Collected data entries
· · · ·
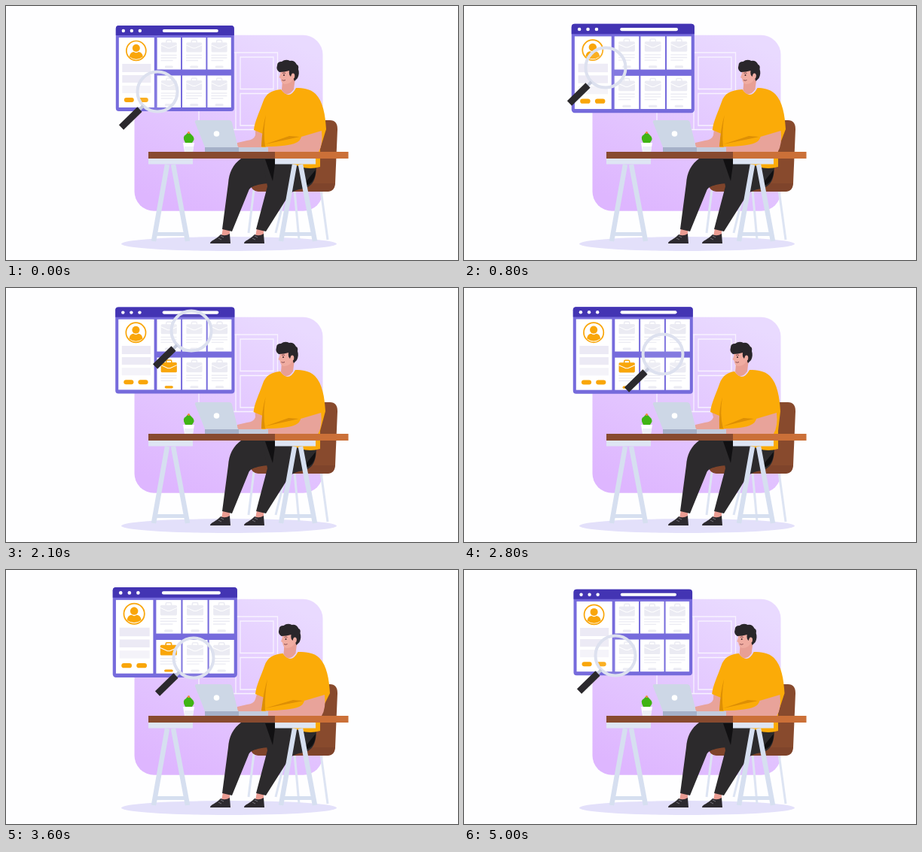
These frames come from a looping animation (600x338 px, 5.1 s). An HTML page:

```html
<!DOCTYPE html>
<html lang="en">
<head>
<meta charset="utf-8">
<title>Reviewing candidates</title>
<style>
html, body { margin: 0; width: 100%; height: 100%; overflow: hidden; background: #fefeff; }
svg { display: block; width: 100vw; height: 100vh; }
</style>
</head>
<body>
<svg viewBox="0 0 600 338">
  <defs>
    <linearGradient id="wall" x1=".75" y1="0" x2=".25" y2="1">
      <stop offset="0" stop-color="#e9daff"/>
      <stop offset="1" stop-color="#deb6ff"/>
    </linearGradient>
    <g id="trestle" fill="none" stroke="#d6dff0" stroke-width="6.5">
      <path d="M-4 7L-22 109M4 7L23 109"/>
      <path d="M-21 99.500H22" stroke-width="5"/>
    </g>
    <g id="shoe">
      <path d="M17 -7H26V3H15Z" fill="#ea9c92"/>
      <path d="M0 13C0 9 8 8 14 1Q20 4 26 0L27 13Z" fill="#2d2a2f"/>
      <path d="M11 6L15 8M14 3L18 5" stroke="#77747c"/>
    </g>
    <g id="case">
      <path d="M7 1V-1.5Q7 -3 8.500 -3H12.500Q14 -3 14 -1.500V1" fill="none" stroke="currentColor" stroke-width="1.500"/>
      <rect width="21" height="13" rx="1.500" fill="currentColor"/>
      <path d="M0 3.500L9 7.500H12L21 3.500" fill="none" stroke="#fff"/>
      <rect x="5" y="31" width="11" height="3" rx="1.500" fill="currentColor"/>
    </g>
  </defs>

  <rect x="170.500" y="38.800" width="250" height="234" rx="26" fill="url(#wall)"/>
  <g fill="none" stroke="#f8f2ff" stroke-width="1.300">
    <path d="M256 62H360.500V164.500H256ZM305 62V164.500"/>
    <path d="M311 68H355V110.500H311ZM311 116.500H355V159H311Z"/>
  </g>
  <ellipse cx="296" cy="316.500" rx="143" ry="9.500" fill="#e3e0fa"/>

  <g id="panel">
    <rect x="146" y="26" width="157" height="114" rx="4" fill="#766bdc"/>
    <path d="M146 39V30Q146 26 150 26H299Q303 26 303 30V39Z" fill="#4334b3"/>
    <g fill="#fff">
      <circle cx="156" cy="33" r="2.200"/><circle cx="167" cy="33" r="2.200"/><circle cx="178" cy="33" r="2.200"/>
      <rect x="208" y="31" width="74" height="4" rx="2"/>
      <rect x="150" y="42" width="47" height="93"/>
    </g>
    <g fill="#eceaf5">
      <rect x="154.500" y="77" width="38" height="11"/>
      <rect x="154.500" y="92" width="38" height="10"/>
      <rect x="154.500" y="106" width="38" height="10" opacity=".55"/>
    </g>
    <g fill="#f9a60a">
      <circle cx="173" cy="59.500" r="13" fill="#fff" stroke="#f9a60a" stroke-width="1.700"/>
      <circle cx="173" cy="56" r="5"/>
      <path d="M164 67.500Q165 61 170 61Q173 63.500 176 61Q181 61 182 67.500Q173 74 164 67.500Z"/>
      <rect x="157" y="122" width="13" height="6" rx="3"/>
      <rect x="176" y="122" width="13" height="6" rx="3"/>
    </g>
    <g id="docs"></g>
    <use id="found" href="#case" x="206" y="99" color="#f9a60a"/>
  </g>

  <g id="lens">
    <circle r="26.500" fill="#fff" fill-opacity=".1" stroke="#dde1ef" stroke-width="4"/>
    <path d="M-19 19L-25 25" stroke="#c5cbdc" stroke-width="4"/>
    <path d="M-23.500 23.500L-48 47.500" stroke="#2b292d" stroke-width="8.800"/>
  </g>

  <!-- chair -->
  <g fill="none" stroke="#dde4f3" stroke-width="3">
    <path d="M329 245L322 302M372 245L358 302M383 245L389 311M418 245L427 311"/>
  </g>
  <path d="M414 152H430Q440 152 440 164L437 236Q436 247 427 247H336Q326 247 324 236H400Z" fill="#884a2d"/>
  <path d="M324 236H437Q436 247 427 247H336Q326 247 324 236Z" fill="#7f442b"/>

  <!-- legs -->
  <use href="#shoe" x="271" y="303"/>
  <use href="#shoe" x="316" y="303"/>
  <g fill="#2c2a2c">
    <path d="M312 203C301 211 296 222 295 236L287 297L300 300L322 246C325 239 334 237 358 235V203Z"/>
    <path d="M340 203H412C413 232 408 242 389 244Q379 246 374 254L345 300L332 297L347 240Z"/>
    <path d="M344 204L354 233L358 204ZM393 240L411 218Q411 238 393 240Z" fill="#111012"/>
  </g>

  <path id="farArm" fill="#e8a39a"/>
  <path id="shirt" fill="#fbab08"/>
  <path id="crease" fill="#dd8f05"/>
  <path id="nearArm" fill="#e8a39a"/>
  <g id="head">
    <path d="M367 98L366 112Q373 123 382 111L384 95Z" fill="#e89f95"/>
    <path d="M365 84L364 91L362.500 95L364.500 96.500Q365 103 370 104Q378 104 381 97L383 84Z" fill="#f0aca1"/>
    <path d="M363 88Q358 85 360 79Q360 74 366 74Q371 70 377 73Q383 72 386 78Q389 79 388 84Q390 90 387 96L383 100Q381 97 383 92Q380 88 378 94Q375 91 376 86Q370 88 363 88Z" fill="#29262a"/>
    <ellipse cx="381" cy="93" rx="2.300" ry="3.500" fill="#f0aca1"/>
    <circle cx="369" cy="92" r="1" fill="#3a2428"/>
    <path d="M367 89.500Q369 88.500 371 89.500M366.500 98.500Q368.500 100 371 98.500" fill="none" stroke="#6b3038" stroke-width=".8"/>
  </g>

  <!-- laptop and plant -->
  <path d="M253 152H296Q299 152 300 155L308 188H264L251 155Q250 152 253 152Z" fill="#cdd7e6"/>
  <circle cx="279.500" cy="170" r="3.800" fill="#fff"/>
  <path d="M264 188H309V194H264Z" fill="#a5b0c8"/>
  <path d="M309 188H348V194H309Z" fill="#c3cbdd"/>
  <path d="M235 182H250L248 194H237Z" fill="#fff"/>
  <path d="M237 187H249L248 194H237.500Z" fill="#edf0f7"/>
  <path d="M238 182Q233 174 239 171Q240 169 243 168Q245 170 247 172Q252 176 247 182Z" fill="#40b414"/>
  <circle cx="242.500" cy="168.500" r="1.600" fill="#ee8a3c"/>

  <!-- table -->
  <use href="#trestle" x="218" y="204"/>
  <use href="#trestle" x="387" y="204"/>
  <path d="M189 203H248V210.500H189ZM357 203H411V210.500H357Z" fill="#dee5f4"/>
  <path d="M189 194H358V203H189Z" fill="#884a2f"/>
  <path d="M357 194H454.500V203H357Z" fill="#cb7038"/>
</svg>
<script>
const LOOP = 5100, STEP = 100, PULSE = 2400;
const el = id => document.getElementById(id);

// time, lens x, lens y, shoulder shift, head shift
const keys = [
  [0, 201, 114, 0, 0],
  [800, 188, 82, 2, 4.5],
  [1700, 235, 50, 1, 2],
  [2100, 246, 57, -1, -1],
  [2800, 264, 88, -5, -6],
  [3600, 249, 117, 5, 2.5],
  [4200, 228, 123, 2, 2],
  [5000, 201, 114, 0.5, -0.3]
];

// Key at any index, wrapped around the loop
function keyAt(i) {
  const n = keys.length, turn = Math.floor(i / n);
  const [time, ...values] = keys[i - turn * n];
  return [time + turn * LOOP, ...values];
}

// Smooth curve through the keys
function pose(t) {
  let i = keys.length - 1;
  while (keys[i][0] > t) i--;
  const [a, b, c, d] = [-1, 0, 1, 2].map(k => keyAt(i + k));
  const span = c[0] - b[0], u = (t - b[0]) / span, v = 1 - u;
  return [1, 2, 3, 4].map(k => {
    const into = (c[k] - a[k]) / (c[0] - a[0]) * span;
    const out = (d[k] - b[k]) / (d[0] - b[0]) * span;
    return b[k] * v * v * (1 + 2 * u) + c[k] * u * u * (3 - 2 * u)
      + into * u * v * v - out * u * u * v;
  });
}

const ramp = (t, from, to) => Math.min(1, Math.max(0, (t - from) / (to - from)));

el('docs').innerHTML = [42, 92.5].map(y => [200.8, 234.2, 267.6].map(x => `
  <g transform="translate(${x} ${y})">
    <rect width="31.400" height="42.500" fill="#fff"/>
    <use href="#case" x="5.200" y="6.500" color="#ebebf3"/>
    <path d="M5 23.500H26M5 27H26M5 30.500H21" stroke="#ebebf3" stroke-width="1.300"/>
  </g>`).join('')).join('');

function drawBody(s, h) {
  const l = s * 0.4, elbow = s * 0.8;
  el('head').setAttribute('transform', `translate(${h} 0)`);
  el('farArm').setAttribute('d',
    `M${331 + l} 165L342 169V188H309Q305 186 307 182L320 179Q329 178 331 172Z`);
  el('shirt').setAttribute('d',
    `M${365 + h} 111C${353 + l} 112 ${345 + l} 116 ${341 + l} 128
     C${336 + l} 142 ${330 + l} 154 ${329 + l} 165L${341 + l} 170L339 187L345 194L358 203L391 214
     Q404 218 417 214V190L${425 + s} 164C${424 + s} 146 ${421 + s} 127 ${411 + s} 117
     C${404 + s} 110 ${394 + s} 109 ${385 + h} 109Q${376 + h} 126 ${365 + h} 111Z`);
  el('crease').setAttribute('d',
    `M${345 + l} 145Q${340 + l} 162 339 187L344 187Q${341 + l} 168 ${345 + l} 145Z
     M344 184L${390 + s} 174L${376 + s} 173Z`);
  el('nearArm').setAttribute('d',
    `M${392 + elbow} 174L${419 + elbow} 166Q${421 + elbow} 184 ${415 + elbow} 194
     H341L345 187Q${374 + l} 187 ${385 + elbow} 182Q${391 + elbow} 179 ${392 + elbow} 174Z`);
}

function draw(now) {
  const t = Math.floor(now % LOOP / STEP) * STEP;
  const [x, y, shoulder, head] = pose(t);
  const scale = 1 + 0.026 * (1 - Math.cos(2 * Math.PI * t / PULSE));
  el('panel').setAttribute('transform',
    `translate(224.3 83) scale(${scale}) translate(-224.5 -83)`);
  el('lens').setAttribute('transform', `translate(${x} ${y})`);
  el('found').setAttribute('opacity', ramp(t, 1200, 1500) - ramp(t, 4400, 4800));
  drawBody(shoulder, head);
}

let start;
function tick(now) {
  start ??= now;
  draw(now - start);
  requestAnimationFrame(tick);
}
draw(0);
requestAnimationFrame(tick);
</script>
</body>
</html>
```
· · · ·
■ What is required ■
Wherever the string "circle" appears in the records above, copy the line it sits in.

■ Task result ■
      <circle cx="156" cy="33" r="2.200"/><circle cx="167" cy="33" r="2.200"/><circle cx="178" cy="33" r="2.200"/>
      <circle cx="173" cy="59.500" r="13" fill="#fff" stroke="#f9a60a" stroke-width="1.700"/>
      <circle cx="173" cy="56" r="5"/>
    <circle r="26.500" fill="#fff" fill-opacity=".1" stroke="#dde1ef" stroke-width="4"/>
    <circle cx="369" cy="92" r="1" fill="#3a2428"/>
  <circle cx="279.500" cy="170" r="3.800" fill="#fff"/>
  <circle cx="242.500" cy="168.500" r="1.600" fill="#ee8a3c"/>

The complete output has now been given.